-- RAW DATA follows --

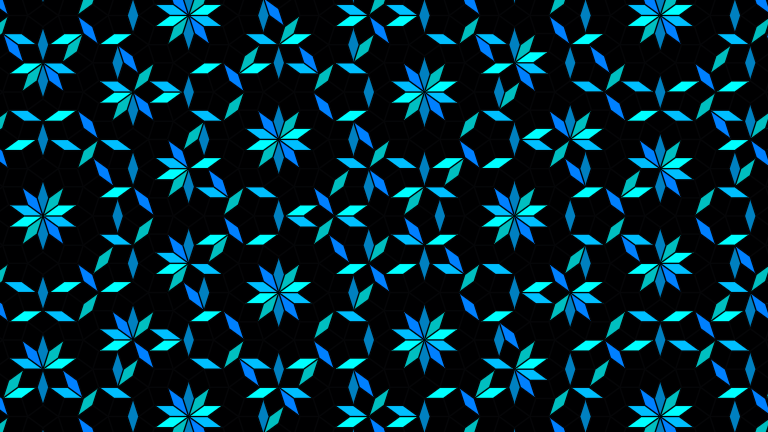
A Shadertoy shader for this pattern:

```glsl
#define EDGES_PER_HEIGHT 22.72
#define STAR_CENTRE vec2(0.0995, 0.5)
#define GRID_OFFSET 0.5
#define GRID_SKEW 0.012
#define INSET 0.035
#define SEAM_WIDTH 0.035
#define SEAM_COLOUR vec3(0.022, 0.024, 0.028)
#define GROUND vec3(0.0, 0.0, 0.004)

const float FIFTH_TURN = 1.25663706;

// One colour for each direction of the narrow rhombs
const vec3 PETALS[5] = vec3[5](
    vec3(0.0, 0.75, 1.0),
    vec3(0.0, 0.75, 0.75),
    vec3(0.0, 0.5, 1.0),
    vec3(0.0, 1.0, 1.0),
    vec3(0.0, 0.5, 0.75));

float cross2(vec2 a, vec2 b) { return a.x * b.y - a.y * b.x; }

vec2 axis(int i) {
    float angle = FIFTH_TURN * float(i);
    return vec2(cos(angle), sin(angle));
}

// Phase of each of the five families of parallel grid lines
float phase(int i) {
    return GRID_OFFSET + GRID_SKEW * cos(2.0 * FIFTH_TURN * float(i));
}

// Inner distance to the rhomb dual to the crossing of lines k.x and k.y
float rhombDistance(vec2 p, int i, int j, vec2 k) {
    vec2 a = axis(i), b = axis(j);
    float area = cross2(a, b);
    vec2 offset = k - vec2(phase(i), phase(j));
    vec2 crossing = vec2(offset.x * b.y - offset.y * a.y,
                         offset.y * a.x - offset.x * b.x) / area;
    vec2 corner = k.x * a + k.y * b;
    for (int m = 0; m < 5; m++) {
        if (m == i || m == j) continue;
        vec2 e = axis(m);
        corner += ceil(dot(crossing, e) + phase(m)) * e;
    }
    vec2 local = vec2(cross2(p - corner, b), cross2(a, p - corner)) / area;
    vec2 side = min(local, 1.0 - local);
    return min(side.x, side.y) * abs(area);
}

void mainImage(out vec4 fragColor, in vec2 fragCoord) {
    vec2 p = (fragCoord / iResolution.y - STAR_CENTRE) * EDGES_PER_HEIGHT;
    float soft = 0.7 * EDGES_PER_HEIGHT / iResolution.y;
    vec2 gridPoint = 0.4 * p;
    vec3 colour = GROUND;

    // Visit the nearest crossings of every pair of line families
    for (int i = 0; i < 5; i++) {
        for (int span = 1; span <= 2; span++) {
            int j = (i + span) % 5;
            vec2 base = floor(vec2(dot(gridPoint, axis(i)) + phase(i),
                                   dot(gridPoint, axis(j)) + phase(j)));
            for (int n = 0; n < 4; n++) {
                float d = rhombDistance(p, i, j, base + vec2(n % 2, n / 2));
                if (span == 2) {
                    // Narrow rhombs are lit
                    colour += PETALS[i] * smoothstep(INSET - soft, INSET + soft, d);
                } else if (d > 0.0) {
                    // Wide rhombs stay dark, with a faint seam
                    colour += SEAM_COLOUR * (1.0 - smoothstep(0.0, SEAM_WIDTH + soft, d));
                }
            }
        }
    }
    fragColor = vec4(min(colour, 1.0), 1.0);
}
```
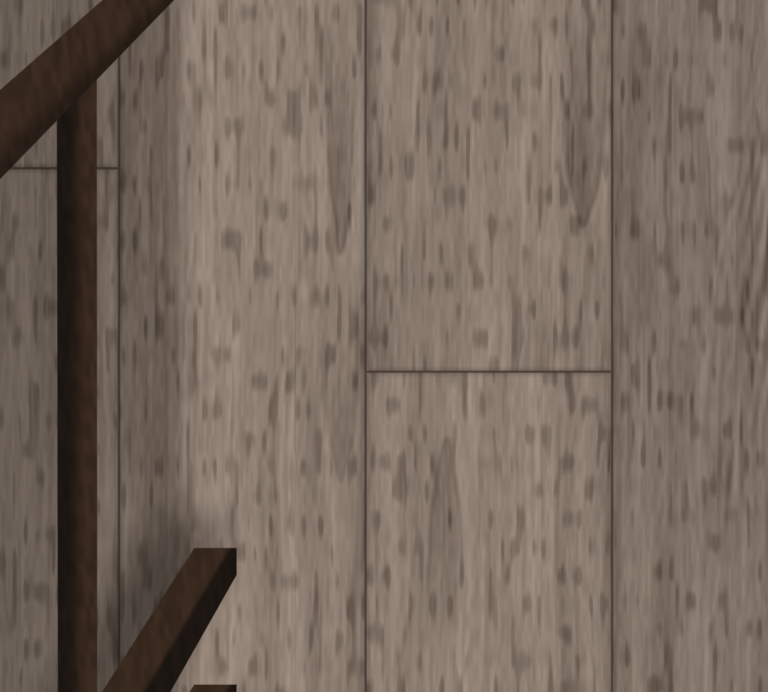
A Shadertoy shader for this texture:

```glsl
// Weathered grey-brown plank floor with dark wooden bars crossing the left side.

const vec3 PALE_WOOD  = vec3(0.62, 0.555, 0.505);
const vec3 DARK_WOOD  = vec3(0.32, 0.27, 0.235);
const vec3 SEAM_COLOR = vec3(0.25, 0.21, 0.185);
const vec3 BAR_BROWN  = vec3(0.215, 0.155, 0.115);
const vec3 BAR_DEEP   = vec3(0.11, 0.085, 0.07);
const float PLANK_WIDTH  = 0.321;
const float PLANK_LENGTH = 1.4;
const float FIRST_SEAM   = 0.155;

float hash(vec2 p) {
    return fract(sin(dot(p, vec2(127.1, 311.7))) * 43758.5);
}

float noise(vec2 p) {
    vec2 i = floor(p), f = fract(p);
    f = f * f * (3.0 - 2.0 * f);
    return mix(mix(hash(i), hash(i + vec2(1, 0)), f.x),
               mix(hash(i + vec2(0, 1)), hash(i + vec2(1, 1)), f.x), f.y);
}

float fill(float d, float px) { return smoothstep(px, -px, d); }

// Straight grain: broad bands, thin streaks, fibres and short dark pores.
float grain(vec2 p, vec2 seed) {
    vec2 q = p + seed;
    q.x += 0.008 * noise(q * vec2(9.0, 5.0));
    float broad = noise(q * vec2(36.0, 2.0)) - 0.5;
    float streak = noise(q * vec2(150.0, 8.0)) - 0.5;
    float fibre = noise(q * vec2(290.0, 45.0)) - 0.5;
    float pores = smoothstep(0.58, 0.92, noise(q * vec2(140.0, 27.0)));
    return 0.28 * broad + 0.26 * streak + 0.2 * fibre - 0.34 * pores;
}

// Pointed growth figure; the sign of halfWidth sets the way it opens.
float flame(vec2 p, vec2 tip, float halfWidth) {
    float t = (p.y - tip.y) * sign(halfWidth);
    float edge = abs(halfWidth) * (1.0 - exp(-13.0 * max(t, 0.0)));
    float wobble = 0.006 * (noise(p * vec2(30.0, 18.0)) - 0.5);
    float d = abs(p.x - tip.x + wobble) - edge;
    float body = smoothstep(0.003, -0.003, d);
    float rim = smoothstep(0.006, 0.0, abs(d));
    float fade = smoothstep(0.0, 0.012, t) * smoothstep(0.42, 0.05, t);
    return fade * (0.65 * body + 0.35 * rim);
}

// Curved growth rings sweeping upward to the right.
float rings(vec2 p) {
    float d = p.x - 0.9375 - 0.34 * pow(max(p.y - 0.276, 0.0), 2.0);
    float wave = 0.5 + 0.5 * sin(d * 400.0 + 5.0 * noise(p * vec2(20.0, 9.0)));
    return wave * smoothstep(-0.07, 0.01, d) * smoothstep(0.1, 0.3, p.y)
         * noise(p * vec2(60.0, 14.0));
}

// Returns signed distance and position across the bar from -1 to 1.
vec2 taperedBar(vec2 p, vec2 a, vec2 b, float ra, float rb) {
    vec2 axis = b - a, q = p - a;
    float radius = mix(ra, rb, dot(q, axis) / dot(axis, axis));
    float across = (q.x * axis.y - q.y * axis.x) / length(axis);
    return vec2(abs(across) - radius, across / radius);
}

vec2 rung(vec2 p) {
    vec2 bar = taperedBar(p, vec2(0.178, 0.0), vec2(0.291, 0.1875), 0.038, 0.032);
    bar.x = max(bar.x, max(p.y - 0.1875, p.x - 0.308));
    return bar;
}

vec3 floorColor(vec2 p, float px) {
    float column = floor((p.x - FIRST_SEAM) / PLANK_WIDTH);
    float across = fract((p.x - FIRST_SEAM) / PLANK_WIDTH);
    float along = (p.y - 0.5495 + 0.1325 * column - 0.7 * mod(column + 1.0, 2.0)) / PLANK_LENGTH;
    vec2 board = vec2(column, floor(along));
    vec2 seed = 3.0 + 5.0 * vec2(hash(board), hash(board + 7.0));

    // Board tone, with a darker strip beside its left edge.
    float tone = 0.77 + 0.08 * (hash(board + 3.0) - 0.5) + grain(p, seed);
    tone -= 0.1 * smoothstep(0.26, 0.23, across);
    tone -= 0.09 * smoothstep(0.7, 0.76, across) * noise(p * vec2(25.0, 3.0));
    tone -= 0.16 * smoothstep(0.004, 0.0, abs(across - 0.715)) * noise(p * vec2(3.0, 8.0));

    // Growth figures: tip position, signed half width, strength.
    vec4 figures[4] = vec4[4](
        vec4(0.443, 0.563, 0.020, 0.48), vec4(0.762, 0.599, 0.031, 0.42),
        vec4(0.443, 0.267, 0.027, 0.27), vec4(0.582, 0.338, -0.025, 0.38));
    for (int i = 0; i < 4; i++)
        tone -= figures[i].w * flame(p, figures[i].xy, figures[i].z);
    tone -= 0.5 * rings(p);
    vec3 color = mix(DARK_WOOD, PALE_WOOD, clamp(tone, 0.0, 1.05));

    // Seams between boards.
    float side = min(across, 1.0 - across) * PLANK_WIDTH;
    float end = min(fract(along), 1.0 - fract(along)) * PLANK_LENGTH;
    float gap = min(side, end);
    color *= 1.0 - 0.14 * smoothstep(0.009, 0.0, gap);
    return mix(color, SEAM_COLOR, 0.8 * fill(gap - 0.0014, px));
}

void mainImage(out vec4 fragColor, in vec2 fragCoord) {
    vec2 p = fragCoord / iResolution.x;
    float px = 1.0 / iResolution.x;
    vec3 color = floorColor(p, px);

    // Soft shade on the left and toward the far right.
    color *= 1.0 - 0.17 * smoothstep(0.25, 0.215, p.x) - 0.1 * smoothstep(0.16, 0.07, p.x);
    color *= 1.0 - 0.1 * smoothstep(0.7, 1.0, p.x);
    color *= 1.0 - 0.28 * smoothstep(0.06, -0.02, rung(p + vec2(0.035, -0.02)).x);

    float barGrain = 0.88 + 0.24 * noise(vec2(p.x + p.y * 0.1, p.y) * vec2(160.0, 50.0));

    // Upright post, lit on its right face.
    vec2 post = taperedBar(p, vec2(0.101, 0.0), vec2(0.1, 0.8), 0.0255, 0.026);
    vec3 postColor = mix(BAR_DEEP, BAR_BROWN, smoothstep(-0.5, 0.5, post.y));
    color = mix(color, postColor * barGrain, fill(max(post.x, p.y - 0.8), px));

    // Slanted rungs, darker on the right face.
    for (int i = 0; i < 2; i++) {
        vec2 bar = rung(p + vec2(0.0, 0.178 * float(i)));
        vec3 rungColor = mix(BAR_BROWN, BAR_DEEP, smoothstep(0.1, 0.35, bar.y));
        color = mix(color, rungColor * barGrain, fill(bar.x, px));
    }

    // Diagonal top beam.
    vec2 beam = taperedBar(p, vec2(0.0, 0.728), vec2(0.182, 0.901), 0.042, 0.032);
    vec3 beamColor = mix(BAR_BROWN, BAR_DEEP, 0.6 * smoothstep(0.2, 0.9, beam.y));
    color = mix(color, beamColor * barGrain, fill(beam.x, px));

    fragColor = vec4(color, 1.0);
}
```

-- RAW DATA concluded --

TASK BRIEF ▸
Each line above with the word "hash" must be returned.

RESPONSE BELOW ▸
float hash(vec2 p) {
    return mix(mix(hash(i), hash(i + vec2(1, 0)), f.x),
               mix(hash(i + vec2(0, 1)), hash(i + vec2(1, 1)), f.x), f.y);
    vec2 seed = 3.0 + 5.0 * vec2(hash(board), hash(board + 7.0));
    float tone = 0.77 + 0.08 * (hash(board + 3.0) - 0.5) + grain(p, seed);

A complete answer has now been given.